More than just a pot of plain pinto beans, they are usually well seasoned with pork and Mexican spices and herbs like oregano and cilantro.
They were always my preferred accompaniment to Mexican rice when eating out.
Now, the only vegetarian option offered usually (if one is available at all) is black beans.
Black beans are just fine and dandy, but they're not the same as the smooth and velvety charro beans I grew to love.
💜 More recipes you'll love
- Homemade Fat Free Tortilla Chips
- Vegan Chile con Queso
- Fresh Pico de Gallo (Salsa Fresca)
- Jamaican Rice and Pigeon Peas
- Instant Pot Red Kidney Beans and Rice (no soak)
- Instant Pot Pigeon Peas
Love this recipe? Please rate it ⭐️⭐️⭐️⭐️⭐️ down below. ⬇️ And, if you make it, please tag me @veryveganish on Instagram in your posted photos! I would love to see your creations. 😄
- 2 cups dry pinto beans, picked through and washed
- 2 sweet onions, chopped, separated
- 1 head garlic, about 10 cloves, minced, separated
- 1 tbsp dried Mexican oregano
- 1 bay leaf
- 3 stalks celery, diced
- 2 jalapeños, diced
- 1 large bunch cilantro, lower stems removed and diced
- 3 roma tomatoes, diced
- salt, to taste
- Add dry beans to crockpot and fill with water, leaving 2-3 inches of room at the top.
- Add 1 of the chopped onions, half of the garlic, the oregano and bay leaf. Cover and turn the crockpot on high or low, depending on how long you want it to cook. On high, these will cook in about 4-5 hours. On low, they will cook in about 7-8 hours (please see food safety note in blog post above about cooking on low).
- Do NOT add salt at the beginning. It can prevent the beans from getting tender.
- Once the beans are done, add the rest of the onion, garlic, the celery and jalapeño to a skillet on medium-medium high. Saute for 5-10 minutes until the veggies start to brown and char a little. Add a tablespoon of water if they start to stick too bad.
- Once the onion is done, add the tomatoes to deglaze the pan.

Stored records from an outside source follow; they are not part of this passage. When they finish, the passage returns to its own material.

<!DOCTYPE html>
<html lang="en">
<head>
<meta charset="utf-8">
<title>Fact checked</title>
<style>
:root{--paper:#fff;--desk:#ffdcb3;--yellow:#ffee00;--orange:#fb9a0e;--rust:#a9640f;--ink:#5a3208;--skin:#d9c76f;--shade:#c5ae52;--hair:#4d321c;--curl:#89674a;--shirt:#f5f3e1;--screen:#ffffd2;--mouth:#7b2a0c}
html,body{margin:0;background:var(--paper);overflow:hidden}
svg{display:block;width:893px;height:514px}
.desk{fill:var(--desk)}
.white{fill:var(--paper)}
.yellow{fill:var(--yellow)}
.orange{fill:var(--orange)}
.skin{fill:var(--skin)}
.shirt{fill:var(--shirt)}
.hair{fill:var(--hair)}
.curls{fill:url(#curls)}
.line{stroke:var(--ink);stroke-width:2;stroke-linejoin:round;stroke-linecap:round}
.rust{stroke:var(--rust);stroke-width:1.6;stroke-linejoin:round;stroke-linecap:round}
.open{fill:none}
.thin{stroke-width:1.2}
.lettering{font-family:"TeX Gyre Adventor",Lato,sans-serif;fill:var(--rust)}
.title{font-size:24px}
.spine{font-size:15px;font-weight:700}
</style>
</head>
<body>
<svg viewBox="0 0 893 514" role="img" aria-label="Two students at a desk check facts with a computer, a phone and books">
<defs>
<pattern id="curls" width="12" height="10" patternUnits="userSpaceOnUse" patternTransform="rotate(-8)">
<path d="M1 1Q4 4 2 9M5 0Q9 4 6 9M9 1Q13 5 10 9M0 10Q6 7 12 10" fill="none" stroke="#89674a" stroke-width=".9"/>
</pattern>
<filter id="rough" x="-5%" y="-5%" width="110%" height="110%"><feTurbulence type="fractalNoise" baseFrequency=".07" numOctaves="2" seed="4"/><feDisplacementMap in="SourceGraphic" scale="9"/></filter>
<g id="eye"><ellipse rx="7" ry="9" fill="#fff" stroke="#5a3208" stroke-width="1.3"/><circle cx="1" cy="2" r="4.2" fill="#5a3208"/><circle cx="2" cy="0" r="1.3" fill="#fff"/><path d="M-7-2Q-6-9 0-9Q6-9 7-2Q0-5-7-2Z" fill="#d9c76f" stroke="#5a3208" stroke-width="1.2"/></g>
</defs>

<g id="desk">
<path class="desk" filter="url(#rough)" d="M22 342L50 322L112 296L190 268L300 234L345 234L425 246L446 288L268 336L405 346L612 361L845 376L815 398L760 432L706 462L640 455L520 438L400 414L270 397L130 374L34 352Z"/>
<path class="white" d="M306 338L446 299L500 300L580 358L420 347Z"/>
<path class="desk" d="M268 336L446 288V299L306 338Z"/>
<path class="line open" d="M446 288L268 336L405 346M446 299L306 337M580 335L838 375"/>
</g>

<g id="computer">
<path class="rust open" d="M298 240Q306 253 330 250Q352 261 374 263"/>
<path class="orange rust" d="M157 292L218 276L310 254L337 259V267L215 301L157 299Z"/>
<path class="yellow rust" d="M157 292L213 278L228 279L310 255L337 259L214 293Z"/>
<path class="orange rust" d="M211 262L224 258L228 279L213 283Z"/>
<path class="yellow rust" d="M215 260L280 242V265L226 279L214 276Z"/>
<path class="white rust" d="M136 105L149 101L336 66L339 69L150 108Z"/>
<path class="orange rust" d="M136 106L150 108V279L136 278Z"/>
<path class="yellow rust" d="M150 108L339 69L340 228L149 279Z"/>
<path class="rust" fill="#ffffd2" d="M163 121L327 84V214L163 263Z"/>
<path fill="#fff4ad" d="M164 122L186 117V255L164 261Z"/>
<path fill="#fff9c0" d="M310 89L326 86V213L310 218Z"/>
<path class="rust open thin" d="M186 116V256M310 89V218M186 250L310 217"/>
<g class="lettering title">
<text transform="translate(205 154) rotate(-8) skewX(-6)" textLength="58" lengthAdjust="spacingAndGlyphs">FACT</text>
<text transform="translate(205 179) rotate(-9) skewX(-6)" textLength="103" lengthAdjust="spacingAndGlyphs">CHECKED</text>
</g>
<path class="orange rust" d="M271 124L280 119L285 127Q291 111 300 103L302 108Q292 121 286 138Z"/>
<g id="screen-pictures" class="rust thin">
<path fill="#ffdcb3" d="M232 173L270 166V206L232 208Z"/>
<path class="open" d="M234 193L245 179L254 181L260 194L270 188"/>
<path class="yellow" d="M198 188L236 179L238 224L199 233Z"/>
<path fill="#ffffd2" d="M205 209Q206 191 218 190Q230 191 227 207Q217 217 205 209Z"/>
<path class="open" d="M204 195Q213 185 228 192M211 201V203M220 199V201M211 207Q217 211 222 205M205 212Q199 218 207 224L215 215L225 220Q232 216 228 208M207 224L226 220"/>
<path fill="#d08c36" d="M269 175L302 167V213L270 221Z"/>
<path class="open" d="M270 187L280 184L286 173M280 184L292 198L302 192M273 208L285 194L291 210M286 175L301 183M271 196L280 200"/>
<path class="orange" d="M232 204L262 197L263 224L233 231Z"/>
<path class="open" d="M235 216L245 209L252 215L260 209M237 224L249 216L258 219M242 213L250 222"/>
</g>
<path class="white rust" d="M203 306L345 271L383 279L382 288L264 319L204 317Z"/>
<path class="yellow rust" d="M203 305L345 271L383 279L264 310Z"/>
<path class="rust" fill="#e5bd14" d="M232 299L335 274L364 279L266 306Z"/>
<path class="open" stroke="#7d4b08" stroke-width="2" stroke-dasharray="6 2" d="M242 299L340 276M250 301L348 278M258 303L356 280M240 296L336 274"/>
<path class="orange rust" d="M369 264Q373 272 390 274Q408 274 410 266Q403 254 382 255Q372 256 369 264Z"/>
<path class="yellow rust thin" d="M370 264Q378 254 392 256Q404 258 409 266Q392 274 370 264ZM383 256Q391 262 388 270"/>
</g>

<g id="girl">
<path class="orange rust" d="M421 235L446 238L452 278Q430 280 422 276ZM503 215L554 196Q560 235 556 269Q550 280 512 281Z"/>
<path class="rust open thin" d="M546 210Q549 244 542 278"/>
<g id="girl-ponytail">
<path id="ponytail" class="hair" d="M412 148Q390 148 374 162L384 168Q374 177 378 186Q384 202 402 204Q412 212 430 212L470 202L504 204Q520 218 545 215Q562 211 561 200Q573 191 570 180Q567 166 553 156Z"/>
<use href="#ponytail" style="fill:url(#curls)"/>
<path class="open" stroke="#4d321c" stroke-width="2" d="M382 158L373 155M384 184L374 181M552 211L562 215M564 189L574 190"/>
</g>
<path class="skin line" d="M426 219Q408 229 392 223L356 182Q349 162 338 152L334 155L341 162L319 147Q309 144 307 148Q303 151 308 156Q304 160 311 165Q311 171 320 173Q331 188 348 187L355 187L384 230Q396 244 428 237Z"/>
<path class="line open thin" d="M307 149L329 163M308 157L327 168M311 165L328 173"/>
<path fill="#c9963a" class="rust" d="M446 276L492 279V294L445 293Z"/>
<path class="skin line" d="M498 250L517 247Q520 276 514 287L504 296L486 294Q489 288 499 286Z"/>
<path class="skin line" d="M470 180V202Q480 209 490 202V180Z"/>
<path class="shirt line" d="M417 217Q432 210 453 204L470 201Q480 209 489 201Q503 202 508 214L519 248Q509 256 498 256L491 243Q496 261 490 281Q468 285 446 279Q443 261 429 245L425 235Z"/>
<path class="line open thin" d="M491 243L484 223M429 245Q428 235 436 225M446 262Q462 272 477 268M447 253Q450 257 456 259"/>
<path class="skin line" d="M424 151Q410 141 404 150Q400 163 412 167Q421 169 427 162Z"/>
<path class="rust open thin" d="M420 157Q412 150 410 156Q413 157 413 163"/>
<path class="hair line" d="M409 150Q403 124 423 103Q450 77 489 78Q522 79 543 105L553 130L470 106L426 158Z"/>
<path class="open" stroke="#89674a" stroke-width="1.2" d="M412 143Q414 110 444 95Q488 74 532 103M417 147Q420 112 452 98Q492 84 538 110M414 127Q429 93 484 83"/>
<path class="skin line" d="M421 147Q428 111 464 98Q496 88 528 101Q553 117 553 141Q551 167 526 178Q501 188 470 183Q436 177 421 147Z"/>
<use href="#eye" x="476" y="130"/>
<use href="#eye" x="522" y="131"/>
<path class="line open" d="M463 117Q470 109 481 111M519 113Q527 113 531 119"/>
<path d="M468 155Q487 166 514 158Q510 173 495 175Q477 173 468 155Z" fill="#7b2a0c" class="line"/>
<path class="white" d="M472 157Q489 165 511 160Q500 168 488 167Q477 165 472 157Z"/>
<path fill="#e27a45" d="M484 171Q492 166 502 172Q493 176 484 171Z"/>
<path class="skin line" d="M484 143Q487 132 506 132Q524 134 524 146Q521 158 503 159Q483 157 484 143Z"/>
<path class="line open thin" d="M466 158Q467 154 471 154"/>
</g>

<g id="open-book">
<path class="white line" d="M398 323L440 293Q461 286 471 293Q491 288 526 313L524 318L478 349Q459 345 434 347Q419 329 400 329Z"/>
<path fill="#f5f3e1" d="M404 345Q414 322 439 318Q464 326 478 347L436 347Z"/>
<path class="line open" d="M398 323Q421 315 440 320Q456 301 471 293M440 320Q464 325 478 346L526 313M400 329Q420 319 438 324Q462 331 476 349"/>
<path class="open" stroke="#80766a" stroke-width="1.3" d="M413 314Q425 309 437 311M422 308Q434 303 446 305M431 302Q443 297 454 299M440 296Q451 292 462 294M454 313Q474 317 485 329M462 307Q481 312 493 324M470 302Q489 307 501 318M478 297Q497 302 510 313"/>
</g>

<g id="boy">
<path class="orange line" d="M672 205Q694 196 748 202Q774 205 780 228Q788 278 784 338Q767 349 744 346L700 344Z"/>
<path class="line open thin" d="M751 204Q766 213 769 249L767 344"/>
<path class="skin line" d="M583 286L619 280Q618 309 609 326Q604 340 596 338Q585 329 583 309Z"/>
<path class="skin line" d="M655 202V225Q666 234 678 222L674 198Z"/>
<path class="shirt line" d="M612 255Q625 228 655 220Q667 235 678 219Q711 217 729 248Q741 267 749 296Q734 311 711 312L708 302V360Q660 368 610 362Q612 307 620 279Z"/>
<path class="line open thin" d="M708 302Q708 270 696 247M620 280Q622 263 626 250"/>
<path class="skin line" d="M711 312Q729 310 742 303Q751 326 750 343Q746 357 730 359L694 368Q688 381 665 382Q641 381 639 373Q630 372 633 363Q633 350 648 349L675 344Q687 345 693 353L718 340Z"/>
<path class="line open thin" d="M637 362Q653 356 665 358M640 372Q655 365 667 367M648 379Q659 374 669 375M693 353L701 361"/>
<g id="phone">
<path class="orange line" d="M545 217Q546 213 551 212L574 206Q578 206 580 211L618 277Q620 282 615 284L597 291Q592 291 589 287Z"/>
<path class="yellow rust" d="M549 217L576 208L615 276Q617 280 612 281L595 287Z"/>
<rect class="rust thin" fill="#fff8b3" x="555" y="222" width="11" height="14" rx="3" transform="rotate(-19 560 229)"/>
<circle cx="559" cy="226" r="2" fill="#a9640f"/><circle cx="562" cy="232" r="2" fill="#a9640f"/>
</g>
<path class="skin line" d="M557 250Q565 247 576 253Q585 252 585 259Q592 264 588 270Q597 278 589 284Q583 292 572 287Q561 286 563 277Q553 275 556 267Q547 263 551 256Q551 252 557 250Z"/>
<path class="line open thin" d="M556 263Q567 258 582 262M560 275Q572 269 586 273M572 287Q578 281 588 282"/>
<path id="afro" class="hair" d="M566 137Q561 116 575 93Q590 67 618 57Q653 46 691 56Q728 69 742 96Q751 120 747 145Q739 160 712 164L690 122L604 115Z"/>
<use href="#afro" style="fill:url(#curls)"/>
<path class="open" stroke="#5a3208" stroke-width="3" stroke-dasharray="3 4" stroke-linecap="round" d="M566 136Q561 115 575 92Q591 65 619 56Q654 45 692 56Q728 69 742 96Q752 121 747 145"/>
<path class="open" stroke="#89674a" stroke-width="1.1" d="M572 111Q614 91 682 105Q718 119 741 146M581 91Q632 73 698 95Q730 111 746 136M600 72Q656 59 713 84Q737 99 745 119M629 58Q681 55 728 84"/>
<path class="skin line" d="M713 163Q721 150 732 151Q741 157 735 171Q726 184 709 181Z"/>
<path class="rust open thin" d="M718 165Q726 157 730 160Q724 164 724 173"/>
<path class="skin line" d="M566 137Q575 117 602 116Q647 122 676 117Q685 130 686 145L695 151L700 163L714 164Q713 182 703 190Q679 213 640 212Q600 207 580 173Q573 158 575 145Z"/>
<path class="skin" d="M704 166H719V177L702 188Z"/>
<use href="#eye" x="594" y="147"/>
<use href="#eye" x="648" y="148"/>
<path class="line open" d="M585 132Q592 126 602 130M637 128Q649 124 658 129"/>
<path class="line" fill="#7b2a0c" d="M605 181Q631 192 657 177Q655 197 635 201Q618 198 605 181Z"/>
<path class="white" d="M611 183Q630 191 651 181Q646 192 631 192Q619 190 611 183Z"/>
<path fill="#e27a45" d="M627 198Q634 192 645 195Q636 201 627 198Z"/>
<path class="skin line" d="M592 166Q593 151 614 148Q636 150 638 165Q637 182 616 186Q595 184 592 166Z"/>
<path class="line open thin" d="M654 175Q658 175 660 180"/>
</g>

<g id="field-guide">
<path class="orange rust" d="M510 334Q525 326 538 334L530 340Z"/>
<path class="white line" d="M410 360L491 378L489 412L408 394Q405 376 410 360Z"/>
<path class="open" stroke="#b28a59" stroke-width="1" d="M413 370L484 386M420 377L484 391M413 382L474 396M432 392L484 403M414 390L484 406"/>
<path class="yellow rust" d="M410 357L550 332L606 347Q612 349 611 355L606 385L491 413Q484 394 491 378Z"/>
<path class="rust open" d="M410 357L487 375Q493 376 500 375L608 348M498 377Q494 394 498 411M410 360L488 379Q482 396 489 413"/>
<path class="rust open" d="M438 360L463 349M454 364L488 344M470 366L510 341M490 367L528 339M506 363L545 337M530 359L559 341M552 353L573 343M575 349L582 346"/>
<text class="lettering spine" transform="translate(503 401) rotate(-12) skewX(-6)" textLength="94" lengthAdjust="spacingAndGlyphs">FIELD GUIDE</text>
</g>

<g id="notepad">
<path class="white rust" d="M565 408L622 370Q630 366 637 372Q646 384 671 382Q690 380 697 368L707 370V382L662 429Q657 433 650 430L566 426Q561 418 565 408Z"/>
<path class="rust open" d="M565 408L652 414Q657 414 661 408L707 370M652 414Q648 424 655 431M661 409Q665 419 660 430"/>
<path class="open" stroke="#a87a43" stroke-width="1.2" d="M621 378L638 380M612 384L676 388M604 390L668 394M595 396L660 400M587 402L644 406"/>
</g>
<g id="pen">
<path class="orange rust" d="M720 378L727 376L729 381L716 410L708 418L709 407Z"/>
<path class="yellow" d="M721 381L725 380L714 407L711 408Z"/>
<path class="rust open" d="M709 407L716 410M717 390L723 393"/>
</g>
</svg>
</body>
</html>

- Add vegetables to the crockpot, along with cilantro and salt and stir gently. Start with a teaspoon of salt and go from there, based on your taste.
- Allow the flavors to combine for about 5-10 minutes. Serve piping hot.